Of course not all the music on offer is characterised by its mucky quality; the synths of Jahillya Fields’ “Servant Garden” ripple like a desert mirage tantalisingly on the edge of focus, Steve Moore’s “Frigia” combines the distinct lines of Tangerine Dream with a solid techno beat, Marcos Cabral’s “24 Hour Flight” offers crisp hi-hats and distinct yet subtle chimes and Legowelt’s “Ferns From Draconis” is a typically thick piece of impressionistic Chicago-inspired house. But although these tracks may lack the scuzz of their companions, their unfussy, loop-driven arrangements lend themselves a psychedelic quality. They unfurl, existing in their own elongated portion of time; this is nowhere more obvious than on “360 Waves”, a previously unreleased Bookworms track whose polished oscillations slow down to a crawl, dragging your temporal perception along with it. Psychedelia and noise have always been bedfellows, and anyone who has seen one of Morelli’s DJ sets will attest to the uncompromising way he combines these elements in a tracky house and techno context together with an innate understanding of their power on the dancefloor. It’s this pure reduction of forms that sit just outside dance music that has made the label’s output so unexpectedly compelling, its artists mutating the DNA of noise and psychedelia to create both superior and wildly deformed impressions of techno, house and ambient music.

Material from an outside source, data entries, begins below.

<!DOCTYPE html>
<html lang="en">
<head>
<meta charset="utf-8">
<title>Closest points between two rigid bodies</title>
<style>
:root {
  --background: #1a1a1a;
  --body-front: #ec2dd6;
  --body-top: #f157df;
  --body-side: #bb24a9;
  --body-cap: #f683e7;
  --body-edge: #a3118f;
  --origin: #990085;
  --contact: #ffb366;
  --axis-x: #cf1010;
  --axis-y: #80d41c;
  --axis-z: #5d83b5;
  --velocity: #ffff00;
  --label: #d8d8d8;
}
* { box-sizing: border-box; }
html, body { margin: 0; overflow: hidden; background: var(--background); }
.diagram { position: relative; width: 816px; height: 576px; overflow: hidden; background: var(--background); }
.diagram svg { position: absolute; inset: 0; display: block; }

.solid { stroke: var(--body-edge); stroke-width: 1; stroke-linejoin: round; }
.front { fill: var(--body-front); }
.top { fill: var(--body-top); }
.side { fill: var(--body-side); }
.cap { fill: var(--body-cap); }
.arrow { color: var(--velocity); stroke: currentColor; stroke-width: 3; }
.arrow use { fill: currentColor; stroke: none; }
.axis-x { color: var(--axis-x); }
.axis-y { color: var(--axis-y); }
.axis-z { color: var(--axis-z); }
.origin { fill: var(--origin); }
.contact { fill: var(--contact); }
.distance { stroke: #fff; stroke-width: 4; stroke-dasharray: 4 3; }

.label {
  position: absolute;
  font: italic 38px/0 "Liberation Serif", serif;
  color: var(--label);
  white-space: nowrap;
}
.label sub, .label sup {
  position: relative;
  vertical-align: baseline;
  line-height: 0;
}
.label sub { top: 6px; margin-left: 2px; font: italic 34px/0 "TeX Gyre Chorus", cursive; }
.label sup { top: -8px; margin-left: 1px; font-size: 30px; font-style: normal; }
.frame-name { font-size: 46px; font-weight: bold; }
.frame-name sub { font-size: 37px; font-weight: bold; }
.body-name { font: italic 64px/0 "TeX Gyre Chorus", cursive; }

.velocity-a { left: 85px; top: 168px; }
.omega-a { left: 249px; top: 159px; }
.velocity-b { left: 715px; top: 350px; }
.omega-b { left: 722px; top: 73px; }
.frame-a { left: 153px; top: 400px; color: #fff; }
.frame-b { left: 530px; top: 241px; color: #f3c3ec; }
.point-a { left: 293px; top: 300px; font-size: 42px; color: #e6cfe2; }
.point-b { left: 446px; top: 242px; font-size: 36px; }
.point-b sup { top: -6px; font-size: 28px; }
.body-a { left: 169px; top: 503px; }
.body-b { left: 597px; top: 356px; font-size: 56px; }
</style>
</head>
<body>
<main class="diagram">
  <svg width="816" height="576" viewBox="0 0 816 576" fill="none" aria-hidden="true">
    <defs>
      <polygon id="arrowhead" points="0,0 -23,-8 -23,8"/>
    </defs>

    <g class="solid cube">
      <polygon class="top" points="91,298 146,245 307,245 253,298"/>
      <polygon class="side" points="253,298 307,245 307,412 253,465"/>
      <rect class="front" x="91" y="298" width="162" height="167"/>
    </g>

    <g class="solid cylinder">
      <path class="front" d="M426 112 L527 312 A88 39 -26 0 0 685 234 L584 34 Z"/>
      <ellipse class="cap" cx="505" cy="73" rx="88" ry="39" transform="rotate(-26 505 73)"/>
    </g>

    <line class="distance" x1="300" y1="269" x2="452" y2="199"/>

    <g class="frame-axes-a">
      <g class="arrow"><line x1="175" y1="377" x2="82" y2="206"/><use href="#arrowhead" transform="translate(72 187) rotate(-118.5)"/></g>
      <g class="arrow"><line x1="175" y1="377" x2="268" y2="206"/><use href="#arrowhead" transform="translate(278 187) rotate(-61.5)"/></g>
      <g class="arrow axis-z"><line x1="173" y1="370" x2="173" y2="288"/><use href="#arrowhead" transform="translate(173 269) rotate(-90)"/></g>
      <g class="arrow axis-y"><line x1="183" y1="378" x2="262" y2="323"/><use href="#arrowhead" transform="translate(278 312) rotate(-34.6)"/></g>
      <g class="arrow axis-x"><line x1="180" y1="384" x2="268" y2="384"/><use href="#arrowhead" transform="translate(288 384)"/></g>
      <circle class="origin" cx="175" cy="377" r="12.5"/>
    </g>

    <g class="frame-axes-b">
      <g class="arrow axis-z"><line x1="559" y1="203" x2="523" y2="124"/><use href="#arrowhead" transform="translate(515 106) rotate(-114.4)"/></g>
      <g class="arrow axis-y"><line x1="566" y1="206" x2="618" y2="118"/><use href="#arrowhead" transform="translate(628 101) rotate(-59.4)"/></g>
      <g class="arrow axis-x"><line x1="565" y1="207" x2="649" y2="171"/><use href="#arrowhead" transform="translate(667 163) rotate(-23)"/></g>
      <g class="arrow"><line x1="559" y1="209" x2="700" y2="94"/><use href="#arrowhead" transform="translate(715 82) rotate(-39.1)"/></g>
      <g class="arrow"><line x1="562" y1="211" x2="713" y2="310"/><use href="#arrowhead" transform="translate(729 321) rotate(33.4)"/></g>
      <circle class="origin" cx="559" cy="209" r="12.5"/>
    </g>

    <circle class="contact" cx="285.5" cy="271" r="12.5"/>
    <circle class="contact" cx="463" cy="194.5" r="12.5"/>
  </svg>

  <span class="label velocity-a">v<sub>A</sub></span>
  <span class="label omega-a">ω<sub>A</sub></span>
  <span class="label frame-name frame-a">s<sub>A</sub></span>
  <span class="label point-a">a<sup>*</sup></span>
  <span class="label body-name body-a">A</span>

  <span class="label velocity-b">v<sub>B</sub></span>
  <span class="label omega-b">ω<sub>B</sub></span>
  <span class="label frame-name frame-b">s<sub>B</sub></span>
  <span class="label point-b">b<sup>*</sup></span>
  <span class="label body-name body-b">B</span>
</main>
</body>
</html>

L.I.E.S. are by no means the first label in New York to explore dance music through other genres; parallels can be drawn with DFA, whose early output melded contemporary strains of disco with post-punk, or RVNG, who have successfully fused an enthusiasm for edit culture with the avant-garde. But as years have gone by, RVNG has moved further away from dancefloor concerns, while DFA have forgone a breadth of output to focus more on core artists such as Yacht and Factory Floor. Although it would be tempting to suggest that L.I.E.S. are simply filling the club-focused gap these labels have left, no New York-based label that ths writer can remember in over a decade of listening to dance music has pumped out 12”s with such conviction – not even in the 2007-2009 period when DFA was at its peak. As such American Noise is the ideal primer for the confused observer, and easily the most vital compilation of contemporary electronic music to come out of New York since the second DFA Compilation released in 2004 – something that comes as no faint praise.

Scott Wilson



1. Jahilyya Fields – Servant Garden
2. Steve Moore – Frigia
3. Marcos Cabral – 24 Hour Flight
4. Legowelt – Sark Island Acid
5. Terekke – Pf Pf Pass
6. Maxmillion Dunbar – Cassette Arabic
7. Bookworms – African Rhythms
8. Torn Hawk – Shock Tape
9. Two Dogs in a House – 5th Floor
10. Svengalisghost – Deep Into Memory
11. Vapauteen – Measure


1. Torn Hawk – This is Crime & Lace
2. Bonquiqui – Sandsovtime
3. Terekke – Asidis
4. Legowelt – Ferns From Draconis
5. Bookworms – 360 Waves
6. Unknown Artist – Journey I.
7. Delroy Edwards – Feelings
8. Xosar – Tropical Cruize (Delroy Edwards Remix)
9. Svengalisghost – Untitled
10. Marcos Cabral – Tio Rico
11. Hassan – Merciful And Blessed
12. Beau Wanzer – Jail Lock